Project management training is a complex undertaking. After all, you’re learning how to manage projects from inception through planning and execution. That means you need to learn the intricacies of managing tasks, setting timelines, making assignments, and leading teams—and that’s in addition to understanding the project’s underlying technology.
In other words, it’s an intense combination of technical and soft skills, especially if you want to unlock the upper ranges of seniority and compensation. So what’s the best way to launch your project management training? For answers, we spoke to Waikit Lau, co-founder and CEO of remote collaboration platform developer RemoteHQ, and Shravan Goli, Chief Product Officer at Coursera, on the benefits and challenges of such training.
What are some good resources to find about IT project management courses and training?
Lau noted that, while a lot can be learned by online classes or real-world classes, what drives project management is interpersonal dynamics.
“That’s the day-to-day team dynamics, and a lot of that is really hard to teach, and a dimension that isn’t there theoretically,” he said. “Based on my experiences, I find the best training ground is actually not any of the certification programs, because nothing beats learning by doing.”
That being said, many project managers find certifications (more on those below) and formal training a necessary part of their project-management journey. Goli said Coursera offers quite a few resources on its platform for IT project management training, including the Introduction to Project Management Guided Project (for the true novice), as well as professional certificates such as the UCI Project Management Professional Certificate.
Many schools and universities offer in-class and online project management training—including Project Management and Other Tools from the University of California, Irvine, and Managing an Agile Team from the University of Virginia. The Project Management Institute (which offers big-in-industry certifications such as the PMP) also has classes and resources.
What qualifications does one need to get a project management job?
As Goli pointed out, the necessary project manager qualifications may differ from employer to employer. No matter what the job or industry, however, a project manager must be well-rounded in both the technical and human-relations aspects of leading a team.
“Because the job duties are so far-reaching, and diverse, project managers need expertise not only in their industry or management techniques, but also in communicating and building relationships,” Goli said. “Some employers may require certification in project management, either as a substitute for a degree in project management, or as an additional credential—there is some flexibility.”
That being said, he added, almost all potential employers want to select the most educated and experienced members of staff to lead projects, so ongoing development is key for a successful career in this space.
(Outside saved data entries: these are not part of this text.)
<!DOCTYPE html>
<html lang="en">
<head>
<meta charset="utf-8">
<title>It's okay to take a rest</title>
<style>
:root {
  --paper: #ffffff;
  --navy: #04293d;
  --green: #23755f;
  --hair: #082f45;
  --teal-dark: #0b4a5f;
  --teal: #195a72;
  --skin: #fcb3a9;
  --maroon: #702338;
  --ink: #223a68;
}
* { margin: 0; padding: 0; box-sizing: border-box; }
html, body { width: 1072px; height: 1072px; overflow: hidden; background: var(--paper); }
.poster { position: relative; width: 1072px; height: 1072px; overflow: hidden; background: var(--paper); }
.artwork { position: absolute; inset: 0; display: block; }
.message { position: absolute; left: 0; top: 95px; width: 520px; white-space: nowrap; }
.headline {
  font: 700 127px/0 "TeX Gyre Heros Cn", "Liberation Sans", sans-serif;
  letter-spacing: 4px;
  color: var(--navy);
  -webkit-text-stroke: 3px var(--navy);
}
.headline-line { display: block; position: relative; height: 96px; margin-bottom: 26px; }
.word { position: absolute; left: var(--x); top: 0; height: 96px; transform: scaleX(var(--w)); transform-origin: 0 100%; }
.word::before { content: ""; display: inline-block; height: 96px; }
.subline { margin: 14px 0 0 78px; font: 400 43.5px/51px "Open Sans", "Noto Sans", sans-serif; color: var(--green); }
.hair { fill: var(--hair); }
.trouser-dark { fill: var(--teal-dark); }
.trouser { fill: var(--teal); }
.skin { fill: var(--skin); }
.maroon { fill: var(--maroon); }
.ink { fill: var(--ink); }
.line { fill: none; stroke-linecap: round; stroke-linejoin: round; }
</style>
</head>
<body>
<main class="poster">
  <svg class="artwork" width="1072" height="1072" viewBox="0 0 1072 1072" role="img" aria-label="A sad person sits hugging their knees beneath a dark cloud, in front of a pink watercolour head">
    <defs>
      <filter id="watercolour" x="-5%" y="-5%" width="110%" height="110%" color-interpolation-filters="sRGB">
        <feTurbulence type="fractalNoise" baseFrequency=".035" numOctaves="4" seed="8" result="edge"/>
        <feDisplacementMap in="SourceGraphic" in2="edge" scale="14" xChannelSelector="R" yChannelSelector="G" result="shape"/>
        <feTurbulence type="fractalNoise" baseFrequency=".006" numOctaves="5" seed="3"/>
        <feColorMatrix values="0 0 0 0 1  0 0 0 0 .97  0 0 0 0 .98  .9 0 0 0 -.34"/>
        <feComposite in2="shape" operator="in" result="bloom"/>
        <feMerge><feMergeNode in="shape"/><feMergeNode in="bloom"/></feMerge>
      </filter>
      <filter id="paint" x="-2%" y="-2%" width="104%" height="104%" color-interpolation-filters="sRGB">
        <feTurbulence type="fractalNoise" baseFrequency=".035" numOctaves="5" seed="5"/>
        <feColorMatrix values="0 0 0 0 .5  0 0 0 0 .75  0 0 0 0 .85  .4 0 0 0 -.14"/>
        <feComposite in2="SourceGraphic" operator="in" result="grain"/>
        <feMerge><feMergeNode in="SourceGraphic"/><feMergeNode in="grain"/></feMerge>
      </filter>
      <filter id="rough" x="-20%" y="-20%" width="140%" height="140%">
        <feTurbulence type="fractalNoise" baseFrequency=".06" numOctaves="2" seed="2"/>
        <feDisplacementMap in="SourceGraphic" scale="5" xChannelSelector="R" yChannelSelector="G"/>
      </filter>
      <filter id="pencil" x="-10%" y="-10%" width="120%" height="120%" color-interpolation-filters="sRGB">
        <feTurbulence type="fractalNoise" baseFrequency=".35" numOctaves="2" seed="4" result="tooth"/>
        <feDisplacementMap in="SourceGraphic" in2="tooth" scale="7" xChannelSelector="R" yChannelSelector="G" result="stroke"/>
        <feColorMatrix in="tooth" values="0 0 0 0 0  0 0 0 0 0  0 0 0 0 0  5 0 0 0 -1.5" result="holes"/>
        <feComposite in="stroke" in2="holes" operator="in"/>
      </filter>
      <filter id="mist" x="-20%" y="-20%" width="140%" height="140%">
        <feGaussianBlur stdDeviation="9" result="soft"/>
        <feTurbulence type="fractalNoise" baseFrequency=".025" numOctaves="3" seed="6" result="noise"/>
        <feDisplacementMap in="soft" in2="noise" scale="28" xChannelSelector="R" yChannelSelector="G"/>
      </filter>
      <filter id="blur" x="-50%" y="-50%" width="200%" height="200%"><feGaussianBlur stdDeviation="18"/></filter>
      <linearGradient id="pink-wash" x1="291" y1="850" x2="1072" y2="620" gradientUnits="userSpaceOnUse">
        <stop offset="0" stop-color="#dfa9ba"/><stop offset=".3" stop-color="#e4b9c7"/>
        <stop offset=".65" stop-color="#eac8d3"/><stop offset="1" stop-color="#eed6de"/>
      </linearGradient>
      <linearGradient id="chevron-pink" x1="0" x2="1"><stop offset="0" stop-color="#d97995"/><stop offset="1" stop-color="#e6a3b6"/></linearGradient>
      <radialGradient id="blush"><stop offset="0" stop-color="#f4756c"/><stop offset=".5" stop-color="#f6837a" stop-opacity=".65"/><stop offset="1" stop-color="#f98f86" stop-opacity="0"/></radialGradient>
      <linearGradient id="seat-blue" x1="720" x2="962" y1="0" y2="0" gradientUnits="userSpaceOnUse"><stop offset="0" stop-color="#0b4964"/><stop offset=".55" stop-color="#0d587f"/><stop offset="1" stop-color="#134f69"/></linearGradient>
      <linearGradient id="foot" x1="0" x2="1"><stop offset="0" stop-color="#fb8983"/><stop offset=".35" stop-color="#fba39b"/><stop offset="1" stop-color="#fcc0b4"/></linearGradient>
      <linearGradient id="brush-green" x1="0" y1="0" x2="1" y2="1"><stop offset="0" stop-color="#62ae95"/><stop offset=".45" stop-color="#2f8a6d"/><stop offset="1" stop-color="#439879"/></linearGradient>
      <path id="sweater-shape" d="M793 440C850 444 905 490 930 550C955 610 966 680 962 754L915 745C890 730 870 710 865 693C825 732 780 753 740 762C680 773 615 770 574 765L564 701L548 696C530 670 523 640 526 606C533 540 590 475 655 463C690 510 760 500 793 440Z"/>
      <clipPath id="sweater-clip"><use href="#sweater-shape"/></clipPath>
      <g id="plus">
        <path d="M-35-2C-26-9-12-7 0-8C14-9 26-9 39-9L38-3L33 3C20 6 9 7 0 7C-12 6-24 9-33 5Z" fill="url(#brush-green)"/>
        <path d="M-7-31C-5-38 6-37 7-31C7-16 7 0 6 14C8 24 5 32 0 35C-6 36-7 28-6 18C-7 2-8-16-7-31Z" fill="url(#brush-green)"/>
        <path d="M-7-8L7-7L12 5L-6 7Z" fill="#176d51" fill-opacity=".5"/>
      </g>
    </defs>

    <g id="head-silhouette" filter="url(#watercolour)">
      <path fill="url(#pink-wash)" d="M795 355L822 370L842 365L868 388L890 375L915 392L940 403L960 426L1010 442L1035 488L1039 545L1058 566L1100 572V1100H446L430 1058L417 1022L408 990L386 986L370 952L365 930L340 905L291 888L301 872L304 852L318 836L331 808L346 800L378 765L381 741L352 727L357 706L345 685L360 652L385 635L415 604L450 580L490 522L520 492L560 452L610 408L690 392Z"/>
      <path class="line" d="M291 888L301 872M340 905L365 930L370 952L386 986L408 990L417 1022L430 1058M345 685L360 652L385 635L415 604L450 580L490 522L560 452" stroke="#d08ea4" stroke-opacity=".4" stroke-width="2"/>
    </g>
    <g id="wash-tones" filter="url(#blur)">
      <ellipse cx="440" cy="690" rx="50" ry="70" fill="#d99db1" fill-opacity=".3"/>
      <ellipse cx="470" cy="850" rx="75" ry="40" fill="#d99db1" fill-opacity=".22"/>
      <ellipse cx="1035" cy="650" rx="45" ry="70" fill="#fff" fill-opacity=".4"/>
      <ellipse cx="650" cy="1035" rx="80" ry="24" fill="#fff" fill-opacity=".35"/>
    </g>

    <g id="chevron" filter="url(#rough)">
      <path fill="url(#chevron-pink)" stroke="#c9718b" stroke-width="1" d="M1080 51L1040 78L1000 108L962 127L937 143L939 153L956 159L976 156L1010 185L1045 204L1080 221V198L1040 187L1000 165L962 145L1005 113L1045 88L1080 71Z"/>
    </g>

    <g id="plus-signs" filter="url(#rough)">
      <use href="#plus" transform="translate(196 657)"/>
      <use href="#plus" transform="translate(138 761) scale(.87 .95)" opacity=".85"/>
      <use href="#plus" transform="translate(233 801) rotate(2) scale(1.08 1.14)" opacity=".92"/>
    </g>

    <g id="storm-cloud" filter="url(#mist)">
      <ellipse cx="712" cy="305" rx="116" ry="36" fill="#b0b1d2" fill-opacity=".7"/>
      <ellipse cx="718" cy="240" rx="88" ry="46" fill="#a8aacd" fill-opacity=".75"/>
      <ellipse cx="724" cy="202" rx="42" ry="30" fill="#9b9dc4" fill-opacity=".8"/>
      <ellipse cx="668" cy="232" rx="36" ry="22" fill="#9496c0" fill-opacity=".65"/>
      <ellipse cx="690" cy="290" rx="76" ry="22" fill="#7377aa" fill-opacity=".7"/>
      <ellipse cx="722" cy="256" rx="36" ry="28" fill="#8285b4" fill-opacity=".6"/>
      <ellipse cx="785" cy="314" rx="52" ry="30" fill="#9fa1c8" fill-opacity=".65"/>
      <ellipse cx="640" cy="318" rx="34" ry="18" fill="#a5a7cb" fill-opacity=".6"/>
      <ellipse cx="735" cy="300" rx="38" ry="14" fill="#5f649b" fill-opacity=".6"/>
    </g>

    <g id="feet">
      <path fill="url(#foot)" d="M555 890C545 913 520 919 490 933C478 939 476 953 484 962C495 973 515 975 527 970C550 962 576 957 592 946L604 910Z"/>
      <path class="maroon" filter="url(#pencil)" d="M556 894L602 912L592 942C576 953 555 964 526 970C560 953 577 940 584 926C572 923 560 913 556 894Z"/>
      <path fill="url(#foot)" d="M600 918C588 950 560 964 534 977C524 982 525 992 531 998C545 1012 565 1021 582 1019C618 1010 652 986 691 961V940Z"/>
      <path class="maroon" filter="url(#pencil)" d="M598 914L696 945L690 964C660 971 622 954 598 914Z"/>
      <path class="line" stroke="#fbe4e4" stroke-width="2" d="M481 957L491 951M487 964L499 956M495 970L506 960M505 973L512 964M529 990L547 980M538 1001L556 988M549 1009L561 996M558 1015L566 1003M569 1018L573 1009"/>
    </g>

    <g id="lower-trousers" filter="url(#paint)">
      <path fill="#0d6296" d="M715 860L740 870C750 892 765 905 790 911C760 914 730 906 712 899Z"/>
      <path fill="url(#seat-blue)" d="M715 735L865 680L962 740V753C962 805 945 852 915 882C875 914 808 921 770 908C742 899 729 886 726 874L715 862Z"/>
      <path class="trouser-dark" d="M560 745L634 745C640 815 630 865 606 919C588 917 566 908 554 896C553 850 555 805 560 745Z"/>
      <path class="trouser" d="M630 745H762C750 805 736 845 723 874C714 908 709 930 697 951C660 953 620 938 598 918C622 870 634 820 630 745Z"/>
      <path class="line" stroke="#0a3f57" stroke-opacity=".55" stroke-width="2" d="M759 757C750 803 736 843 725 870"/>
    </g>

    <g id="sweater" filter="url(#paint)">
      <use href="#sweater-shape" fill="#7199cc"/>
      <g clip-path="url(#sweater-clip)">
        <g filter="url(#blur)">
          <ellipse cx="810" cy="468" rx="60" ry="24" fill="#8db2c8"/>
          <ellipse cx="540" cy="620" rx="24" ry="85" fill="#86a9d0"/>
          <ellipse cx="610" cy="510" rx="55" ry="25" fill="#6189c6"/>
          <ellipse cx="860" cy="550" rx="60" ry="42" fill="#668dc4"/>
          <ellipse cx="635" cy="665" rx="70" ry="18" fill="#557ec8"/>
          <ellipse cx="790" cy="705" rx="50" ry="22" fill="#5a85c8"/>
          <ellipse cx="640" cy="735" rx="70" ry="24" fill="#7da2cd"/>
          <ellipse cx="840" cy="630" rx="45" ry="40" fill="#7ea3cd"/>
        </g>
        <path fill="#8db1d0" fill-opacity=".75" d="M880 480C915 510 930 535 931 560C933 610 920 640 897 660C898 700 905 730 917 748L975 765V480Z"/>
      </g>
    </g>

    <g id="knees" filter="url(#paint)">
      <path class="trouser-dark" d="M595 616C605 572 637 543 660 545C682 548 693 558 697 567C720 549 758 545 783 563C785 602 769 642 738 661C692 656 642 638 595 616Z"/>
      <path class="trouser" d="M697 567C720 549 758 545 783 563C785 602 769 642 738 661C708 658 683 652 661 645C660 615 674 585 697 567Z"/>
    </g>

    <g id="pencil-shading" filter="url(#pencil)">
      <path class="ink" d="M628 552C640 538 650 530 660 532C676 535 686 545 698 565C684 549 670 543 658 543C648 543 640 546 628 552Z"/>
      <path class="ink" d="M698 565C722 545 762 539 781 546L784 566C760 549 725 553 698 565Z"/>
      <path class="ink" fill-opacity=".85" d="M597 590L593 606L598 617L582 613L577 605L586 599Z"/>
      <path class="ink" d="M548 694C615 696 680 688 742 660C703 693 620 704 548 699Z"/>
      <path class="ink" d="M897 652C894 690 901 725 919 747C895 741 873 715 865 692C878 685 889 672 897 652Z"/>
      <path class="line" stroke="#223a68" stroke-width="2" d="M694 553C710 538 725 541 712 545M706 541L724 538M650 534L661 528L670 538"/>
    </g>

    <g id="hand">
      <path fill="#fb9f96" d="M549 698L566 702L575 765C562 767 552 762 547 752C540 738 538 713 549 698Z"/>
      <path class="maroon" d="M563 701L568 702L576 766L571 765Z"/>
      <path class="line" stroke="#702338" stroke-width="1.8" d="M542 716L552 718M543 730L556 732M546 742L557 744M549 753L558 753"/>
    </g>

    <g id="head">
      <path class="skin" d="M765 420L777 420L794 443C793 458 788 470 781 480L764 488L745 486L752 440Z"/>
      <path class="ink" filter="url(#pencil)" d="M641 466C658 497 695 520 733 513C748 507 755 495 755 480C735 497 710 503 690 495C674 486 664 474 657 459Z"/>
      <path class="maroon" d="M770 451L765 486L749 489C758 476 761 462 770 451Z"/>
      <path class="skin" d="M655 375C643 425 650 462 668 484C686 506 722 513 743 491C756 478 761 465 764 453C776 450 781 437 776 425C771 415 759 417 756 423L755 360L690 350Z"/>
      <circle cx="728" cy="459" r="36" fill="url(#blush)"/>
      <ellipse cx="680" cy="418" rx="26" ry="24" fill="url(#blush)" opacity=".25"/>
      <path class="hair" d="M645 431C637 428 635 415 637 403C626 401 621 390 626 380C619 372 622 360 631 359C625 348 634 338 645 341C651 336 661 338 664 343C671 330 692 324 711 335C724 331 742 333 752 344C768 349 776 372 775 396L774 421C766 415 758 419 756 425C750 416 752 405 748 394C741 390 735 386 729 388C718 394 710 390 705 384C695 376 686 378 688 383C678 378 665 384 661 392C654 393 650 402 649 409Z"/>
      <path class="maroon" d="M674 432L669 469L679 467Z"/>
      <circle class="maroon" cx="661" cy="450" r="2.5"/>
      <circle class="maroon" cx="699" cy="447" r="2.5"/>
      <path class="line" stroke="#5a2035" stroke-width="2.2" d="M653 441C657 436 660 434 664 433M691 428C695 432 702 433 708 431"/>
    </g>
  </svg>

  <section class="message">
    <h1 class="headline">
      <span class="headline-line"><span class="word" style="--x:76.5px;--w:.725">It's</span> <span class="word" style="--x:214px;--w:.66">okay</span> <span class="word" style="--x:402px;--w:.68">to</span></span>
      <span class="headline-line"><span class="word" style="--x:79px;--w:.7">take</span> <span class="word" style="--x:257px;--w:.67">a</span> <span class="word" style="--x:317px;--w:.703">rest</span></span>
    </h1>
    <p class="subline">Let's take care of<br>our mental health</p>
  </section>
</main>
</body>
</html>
You need to stay constantly informed about the latest technologies that support your projects, for starters.
Burning Glass, which collects and analyzes job-posting data from across the country, has a breakdown of the requested skills that pop up most frequently in project manager job postings. Based on these, it’s clear that emphasizing management skills during your training, as well as the job interview process, can help you land the position you want:
What are good project management certifications to get?
The pandemic is having a devastating impact around the world, and this is affecting how teams work and communicate very acutely. If you want to become a project manager in the short-term, you’ll need to optimize how you interact with teams remotely.
“This increases project risk, as multiple teams in separate locations strive to work together 24/7, thus requiring the best skills possible to handle this,” Goli said. “In fact, it invites a welcomed reality check by magnifying small issues and inefficiencies that we usually tolerated in our daily work in the office.”
Teams that adapt quickly to these challenges have a better chance of growing more successfully and efficiently, particularly as remote working becomes the new normal.
Lau also noted that within larger companies—as opposed to startups—there’s more structure to rolling out large, complicated tech initiatives: “If you don’t have the training, it’s hard for people making the jump to the enterprise to be successful, because they’re now in the belly of the beast, it’s mission critical software, but it’s moving slow by definition.”
For folks who are interested in managing and working in these sorts of large-scale environments, there’s a lot of opportunity out there. “For the larger companies that are more and more IT-backed, I think demand for project managers will certainly rise,” Lau added. “There’s a whole sphere of things companies need to think about, big projects that need to be carefully rolled out—for them it’s like flying at 100 mph and rebuilding the wing in flight.”
With that in mind, here are some key project management certifications that many project managers obtain as part of their training:
Project Management Professional (PMP)
This ultra-popular certification, offered by the Project Management Institute, has some strong requirements, including a four-year degree and 35 hours of project management education/training or CAPM certification. You’ll also need three years’ experience in leading projects. Not for beginners, in other words.
Certified Associate in Project Management (CAPM)
CAPM (also managed by the Project Management Institute) is for beginners who haven’t racked up quite enough experience to land their PMP.
Certified Project Director
A certification devoted to the more complicated aspects of project management, such as budgeting for large projects. It is overseen by the Global Association for Quality Management.
Certified Project Management Practitioner (CPMP)
This certification, overseen by the EC-Council, indexes management skills, including technical abilities.
Certified ScrumMaster (CSM)
This Scrum Alliance, certification deals with project managers’ knowledge of Agile, Scrum, and so on. Some project managers consider it an essential certification for team management.
Professional Scrum Master (PSM)
Produced by Scrum.org, this certification covers the skills and knowledge of Agile, Scrum, and the role of the Scrum Master. There are three levels of certifications for PSM.